*Dataset items:*
++++++++++++++++++++
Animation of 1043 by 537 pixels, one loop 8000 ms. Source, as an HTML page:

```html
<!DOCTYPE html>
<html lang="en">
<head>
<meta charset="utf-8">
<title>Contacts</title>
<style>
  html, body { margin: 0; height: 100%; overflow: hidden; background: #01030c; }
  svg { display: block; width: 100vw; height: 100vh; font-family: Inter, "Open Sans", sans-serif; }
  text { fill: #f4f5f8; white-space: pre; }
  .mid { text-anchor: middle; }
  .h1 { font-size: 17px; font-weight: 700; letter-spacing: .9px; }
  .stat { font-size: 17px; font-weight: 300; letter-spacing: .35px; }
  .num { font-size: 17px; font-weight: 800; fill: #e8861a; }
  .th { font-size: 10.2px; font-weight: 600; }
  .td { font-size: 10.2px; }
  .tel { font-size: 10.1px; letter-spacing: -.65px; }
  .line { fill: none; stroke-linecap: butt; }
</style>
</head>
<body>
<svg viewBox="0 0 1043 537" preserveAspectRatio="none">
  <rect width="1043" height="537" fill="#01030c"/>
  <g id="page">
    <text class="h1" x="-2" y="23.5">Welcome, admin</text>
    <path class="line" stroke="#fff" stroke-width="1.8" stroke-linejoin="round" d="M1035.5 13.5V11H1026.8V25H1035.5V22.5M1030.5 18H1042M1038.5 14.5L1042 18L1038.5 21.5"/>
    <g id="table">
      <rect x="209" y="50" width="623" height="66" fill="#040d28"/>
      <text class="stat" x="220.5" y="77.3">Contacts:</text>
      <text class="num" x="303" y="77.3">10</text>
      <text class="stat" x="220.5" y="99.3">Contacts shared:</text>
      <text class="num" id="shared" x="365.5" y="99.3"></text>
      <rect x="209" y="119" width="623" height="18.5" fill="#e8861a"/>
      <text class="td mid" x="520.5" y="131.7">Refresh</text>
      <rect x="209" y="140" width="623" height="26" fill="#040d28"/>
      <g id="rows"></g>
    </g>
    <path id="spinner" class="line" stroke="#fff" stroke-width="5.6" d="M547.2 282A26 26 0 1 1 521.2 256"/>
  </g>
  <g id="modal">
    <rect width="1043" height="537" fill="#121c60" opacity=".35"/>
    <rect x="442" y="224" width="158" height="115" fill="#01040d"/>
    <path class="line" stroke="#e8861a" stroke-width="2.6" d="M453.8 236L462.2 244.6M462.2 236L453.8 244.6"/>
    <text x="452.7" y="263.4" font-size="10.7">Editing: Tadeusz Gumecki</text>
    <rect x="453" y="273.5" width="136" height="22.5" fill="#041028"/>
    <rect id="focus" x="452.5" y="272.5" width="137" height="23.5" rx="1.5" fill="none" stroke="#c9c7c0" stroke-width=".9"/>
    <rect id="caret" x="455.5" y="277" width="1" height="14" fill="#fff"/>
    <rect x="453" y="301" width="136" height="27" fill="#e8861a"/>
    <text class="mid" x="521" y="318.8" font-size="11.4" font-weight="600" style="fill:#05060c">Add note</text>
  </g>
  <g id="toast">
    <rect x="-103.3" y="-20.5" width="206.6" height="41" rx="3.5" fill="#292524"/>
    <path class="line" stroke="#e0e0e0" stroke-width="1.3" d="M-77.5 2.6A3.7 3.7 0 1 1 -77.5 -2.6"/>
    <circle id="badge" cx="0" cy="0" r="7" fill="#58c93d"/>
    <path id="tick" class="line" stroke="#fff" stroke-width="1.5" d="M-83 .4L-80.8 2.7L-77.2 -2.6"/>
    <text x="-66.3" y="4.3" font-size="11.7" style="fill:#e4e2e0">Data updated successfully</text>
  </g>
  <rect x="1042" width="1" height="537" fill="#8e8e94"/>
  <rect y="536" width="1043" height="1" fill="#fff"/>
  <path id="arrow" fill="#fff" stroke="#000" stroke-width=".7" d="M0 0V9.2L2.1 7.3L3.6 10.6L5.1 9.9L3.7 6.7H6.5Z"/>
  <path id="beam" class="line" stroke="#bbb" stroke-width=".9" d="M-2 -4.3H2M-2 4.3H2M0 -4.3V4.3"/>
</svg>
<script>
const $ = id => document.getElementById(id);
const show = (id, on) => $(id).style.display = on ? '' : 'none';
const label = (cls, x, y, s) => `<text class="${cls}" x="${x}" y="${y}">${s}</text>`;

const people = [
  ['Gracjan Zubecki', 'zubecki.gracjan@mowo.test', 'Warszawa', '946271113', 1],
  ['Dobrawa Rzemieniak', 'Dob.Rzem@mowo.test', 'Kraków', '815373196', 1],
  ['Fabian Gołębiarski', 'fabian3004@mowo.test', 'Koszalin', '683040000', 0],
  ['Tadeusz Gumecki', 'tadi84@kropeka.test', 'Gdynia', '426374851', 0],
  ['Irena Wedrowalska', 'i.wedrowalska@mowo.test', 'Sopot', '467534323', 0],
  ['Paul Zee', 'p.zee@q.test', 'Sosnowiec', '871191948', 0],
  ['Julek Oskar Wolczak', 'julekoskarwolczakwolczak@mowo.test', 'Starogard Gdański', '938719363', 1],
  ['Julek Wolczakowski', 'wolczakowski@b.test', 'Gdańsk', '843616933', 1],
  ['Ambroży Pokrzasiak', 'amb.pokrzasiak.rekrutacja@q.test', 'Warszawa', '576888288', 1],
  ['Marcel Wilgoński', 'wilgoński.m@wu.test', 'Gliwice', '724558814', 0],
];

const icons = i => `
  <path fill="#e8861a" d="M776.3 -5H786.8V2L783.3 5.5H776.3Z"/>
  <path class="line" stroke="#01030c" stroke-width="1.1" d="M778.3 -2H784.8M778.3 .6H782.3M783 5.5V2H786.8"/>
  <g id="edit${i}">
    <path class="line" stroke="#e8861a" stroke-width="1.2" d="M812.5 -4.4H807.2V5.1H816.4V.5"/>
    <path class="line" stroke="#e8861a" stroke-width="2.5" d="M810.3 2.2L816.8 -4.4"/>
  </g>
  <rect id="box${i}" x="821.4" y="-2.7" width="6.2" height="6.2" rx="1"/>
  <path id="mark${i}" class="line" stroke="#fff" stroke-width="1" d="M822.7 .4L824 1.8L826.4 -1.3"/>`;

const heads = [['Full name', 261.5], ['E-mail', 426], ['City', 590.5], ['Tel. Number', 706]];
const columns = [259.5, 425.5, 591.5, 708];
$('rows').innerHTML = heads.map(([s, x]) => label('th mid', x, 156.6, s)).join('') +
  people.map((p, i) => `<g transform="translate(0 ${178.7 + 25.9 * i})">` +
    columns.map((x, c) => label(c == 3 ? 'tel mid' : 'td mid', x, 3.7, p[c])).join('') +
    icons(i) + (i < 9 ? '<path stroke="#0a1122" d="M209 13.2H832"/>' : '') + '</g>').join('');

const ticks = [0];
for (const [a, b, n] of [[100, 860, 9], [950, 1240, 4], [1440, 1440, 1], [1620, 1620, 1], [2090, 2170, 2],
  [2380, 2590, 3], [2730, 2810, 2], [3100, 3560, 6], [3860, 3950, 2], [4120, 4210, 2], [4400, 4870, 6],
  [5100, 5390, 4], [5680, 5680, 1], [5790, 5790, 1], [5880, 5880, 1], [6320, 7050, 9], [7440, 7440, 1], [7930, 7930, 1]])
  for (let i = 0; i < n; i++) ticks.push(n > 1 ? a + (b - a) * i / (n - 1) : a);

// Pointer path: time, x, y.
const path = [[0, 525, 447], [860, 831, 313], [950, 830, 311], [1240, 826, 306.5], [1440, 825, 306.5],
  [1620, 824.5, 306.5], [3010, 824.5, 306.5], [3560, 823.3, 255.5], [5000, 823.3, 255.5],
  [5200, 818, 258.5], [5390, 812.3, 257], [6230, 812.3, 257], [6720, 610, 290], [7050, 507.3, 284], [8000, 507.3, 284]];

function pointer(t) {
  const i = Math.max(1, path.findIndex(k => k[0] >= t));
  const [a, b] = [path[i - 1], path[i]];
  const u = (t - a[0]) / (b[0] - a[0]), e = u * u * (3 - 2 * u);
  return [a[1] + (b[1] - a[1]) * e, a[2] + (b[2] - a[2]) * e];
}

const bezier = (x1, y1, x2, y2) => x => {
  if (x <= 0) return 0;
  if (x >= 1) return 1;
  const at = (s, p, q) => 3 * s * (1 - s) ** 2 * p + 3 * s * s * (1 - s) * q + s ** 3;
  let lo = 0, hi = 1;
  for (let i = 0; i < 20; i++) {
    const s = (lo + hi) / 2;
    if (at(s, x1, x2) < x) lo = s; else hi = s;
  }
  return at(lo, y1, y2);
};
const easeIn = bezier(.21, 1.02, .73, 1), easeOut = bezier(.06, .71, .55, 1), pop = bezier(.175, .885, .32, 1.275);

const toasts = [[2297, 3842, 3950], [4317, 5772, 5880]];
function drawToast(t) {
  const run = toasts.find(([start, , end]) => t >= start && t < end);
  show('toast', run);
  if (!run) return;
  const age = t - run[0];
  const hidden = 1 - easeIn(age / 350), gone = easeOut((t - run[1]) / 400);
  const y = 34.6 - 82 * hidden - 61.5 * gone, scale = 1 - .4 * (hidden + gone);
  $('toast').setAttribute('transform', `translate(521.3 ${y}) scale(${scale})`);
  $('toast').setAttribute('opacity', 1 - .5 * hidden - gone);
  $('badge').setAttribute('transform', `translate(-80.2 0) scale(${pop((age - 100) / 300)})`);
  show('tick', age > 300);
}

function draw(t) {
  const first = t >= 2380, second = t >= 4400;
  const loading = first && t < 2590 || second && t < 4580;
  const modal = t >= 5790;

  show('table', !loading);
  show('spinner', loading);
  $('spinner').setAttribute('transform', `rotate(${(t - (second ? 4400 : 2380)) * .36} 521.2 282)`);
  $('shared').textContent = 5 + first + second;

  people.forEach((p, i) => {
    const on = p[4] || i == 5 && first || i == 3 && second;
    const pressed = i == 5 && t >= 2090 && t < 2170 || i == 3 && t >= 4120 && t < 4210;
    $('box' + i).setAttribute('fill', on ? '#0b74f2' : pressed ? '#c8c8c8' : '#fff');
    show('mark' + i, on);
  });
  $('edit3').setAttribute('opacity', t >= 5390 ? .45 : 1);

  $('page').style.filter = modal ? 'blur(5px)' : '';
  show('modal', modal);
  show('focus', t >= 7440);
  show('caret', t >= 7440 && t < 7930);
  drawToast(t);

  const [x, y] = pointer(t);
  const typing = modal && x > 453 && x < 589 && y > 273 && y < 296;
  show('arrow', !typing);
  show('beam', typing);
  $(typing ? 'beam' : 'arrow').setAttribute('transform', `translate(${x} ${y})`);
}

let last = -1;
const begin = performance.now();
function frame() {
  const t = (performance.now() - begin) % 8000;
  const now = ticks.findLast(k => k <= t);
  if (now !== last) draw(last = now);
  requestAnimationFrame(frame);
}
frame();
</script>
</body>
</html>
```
++++++++++++++++++++
*Task requirements:*
Every line that contains the string "size" should be copied from the records.

*Reply to the exercise:*
  .h1 { font-size: 17px; font-weight: 700; letter-spacing: .9px; }
  .stat { font-size: 17px; font-weight: 300; letter-spacing: .35px; }
  .num { font-size: 17px; font-weight: 800; fill: #e8861a; }
  .th { font-size: 10.2px; font-weight: 600; }
  .td { font-size: 10.2px; }
  .tel { font-size: 10.1px; letter-spacing: -.65px; }
    <text x="452.7" y="263.4" font-size="10.7">Editing: Tadeusz Gumecki</text>
    <text class="mid" x="521" y="318.8" font-size="11.4" font-weight="600" style="fill:#05060c">Add note</text>
    <text x="-66.3" y="4.3" font-size="11.7" style="fill:#e4e2e0">Data updated successfully</text>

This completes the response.